- [Required action]: Copy the lines below that contain "banner".

Extracted data entries:
^^^^
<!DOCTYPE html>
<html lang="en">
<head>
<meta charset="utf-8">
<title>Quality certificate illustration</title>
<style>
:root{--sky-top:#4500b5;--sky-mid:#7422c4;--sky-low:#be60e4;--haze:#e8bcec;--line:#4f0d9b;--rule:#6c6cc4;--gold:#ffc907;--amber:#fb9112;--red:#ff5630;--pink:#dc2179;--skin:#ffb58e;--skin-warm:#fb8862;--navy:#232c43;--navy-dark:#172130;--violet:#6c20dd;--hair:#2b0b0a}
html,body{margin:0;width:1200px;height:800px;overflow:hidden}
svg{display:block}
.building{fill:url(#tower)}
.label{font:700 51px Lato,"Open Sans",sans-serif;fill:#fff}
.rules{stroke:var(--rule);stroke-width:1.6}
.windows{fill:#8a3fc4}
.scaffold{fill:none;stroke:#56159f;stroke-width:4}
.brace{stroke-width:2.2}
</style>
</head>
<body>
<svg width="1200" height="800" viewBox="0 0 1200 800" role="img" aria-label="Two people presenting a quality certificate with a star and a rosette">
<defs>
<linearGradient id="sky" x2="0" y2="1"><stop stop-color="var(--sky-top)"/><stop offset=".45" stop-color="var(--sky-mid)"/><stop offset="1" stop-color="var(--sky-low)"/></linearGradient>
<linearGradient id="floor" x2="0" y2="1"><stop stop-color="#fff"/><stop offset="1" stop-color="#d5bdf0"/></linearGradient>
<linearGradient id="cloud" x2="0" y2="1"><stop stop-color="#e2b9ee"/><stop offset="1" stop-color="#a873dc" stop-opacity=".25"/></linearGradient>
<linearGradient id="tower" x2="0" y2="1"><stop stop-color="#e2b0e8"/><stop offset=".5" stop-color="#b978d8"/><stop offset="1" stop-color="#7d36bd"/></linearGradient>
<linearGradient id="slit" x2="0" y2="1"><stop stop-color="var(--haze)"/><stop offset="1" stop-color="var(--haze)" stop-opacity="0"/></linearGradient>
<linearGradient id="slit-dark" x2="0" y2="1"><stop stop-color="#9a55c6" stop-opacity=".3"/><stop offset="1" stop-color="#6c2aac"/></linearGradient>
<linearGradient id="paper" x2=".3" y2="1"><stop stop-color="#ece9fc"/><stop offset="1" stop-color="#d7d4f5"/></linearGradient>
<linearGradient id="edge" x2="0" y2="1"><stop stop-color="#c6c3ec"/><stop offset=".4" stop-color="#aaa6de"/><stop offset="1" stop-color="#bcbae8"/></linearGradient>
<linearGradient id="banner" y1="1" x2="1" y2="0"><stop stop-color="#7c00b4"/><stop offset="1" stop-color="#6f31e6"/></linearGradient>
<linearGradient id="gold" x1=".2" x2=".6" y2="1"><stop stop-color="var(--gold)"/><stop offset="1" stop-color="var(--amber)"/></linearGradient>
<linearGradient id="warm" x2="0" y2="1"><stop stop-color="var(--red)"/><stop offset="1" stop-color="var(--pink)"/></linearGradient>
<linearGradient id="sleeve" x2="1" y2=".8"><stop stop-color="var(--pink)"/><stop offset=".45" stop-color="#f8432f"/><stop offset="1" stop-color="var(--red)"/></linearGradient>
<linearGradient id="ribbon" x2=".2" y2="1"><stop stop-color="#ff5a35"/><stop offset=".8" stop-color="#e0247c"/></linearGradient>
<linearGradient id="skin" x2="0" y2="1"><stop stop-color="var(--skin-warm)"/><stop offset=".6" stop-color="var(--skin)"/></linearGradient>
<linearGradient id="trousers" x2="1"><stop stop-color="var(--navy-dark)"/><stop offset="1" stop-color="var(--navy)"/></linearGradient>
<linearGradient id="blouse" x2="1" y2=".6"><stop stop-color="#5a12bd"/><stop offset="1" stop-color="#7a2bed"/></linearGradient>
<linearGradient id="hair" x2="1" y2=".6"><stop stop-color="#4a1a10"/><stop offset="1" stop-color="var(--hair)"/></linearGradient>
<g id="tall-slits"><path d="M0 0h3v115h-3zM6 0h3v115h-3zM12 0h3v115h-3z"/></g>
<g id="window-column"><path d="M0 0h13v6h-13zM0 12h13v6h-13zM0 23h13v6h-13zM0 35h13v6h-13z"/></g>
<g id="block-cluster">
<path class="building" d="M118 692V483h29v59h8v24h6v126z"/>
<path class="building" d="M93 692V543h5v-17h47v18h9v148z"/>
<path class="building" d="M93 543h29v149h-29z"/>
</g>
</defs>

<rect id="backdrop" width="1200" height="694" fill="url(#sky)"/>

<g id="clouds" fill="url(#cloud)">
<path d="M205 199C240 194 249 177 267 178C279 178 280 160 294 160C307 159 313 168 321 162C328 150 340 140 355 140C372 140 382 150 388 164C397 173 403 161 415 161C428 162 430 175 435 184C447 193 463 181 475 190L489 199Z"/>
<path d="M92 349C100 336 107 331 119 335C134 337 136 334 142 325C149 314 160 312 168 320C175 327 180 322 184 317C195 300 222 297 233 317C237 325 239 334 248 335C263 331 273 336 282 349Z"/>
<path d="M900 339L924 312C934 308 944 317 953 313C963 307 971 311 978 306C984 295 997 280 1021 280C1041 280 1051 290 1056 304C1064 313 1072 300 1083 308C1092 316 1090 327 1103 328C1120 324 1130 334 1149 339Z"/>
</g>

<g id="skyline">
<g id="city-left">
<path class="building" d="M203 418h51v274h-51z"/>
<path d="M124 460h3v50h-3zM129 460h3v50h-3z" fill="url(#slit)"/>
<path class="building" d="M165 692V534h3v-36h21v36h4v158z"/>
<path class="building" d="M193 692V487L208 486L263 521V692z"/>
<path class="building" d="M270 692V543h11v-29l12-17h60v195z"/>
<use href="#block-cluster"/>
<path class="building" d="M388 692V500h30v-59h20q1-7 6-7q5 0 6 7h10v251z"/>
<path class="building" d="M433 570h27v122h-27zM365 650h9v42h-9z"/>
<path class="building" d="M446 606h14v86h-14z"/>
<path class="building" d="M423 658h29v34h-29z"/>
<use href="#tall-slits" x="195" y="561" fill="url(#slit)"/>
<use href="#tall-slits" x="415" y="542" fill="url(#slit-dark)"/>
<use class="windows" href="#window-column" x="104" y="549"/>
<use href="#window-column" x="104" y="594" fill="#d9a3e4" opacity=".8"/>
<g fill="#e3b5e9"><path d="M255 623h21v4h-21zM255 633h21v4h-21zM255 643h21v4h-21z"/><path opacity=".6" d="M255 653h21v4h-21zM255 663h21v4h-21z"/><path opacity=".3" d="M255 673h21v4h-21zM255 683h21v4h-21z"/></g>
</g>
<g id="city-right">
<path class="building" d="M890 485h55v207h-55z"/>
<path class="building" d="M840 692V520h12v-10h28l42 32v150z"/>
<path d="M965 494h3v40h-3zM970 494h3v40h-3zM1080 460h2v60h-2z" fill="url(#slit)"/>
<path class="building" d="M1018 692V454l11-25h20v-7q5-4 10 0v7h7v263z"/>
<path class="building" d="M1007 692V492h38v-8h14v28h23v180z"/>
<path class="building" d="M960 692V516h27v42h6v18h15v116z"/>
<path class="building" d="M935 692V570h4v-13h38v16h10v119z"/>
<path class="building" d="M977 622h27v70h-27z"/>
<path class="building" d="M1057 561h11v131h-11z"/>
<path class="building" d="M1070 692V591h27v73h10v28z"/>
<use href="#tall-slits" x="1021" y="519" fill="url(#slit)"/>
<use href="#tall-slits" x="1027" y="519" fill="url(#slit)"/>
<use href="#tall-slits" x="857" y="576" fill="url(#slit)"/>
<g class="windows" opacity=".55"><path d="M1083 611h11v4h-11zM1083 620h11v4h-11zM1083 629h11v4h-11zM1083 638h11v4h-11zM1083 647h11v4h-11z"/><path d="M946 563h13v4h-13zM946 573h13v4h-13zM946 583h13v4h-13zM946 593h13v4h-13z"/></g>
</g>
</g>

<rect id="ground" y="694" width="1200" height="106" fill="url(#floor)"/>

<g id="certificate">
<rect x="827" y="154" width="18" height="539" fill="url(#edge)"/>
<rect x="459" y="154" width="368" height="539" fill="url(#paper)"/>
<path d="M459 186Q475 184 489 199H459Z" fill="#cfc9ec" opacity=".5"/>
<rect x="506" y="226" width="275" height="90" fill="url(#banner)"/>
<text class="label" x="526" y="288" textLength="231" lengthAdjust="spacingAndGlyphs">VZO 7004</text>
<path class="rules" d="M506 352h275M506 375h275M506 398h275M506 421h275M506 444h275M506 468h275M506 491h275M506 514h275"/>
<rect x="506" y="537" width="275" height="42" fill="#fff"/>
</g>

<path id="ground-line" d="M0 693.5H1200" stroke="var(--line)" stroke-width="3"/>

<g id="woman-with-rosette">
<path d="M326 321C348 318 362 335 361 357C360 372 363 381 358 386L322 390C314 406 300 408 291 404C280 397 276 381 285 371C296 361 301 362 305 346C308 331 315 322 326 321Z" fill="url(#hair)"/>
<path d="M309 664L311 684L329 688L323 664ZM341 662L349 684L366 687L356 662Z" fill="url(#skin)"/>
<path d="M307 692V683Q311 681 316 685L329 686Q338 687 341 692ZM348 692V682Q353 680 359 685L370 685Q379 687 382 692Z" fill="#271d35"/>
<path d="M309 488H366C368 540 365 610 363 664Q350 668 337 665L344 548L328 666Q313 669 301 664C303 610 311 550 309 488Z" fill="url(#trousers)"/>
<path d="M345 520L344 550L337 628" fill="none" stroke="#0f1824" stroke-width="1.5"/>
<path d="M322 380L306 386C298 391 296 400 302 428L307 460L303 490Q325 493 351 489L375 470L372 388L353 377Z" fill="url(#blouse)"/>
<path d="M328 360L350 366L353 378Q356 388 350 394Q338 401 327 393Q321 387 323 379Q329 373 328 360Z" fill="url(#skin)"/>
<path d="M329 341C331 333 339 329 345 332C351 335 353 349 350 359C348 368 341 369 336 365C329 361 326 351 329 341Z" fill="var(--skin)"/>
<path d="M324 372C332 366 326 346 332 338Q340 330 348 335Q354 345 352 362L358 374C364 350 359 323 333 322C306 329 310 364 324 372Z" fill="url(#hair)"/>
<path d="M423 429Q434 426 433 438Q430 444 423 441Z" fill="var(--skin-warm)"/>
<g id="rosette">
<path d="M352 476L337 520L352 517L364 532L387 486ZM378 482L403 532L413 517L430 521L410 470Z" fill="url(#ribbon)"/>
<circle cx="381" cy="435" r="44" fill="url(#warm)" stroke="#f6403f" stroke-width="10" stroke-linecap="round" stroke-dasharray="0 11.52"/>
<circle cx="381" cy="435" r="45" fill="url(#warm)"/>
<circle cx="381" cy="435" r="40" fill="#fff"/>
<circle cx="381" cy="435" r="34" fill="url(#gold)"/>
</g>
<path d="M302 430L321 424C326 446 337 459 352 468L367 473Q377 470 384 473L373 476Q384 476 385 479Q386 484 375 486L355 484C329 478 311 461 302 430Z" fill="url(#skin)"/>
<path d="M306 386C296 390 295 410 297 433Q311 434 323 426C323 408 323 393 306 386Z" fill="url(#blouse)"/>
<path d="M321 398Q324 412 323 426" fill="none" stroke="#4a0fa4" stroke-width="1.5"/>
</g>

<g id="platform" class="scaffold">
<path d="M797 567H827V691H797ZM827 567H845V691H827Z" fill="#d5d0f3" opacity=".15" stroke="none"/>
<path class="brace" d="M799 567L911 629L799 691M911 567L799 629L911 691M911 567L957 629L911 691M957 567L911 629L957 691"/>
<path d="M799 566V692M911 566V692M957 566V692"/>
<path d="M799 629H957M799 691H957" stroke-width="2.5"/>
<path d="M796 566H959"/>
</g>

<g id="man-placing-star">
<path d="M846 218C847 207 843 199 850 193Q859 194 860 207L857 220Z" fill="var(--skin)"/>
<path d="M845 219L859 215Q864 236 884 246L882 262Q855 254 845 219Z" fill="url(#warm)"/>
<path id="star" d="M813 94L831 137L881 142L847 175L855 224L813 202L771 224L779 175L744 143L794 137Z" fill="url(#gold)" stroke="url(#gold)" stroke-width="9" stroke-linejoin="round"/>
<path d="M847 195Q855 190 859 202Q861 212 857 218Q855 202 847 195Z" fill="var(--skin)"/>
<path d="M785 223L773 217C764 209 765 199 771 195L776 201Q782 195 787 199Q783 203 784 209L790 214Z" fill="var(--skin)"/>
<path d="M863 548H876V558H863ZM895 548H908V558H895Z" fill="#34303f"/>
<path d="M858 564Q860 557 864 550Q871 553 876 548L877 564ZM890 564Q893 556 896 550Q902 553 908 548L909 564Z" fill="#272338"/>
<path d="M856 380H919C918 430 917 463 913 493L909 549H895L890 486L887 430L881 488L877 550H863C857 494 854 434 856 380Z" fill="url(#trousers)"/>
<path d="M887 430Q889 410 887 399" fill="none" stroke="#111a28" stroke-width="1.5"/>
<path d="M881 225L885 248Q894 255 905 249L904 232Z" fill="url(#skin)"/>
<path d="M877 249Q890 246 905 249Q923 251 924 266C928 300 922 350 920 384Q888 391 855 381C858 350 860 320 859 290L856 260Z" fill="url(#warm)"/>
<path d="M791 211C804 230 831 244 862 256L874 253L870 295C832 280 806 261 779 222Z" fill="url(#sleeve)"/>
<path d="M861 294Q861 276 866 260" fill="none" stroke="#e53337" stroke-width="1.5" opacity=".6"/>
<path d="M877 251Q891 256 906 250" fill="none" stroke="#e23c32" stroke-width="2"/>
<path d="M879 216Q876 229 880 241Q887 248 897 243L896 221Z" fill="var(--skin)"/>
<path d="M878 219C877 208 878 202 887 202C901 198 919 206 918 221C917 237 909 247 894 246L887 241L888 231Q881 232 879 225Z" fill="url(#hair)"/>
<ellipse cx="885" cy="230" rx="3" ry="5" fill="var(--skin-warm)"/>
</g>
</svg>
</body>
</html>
^^^^
- [Response area]:
<linearGradient id="banner" y1="1" x2="1" y2="0"><stop stop-color="#7c00b4"/><stop offset="1" stop-color="#6f31e6"/></linearGradient>
<rect x="506" y="226" width="275" height="90" fill="url(#banner)"/>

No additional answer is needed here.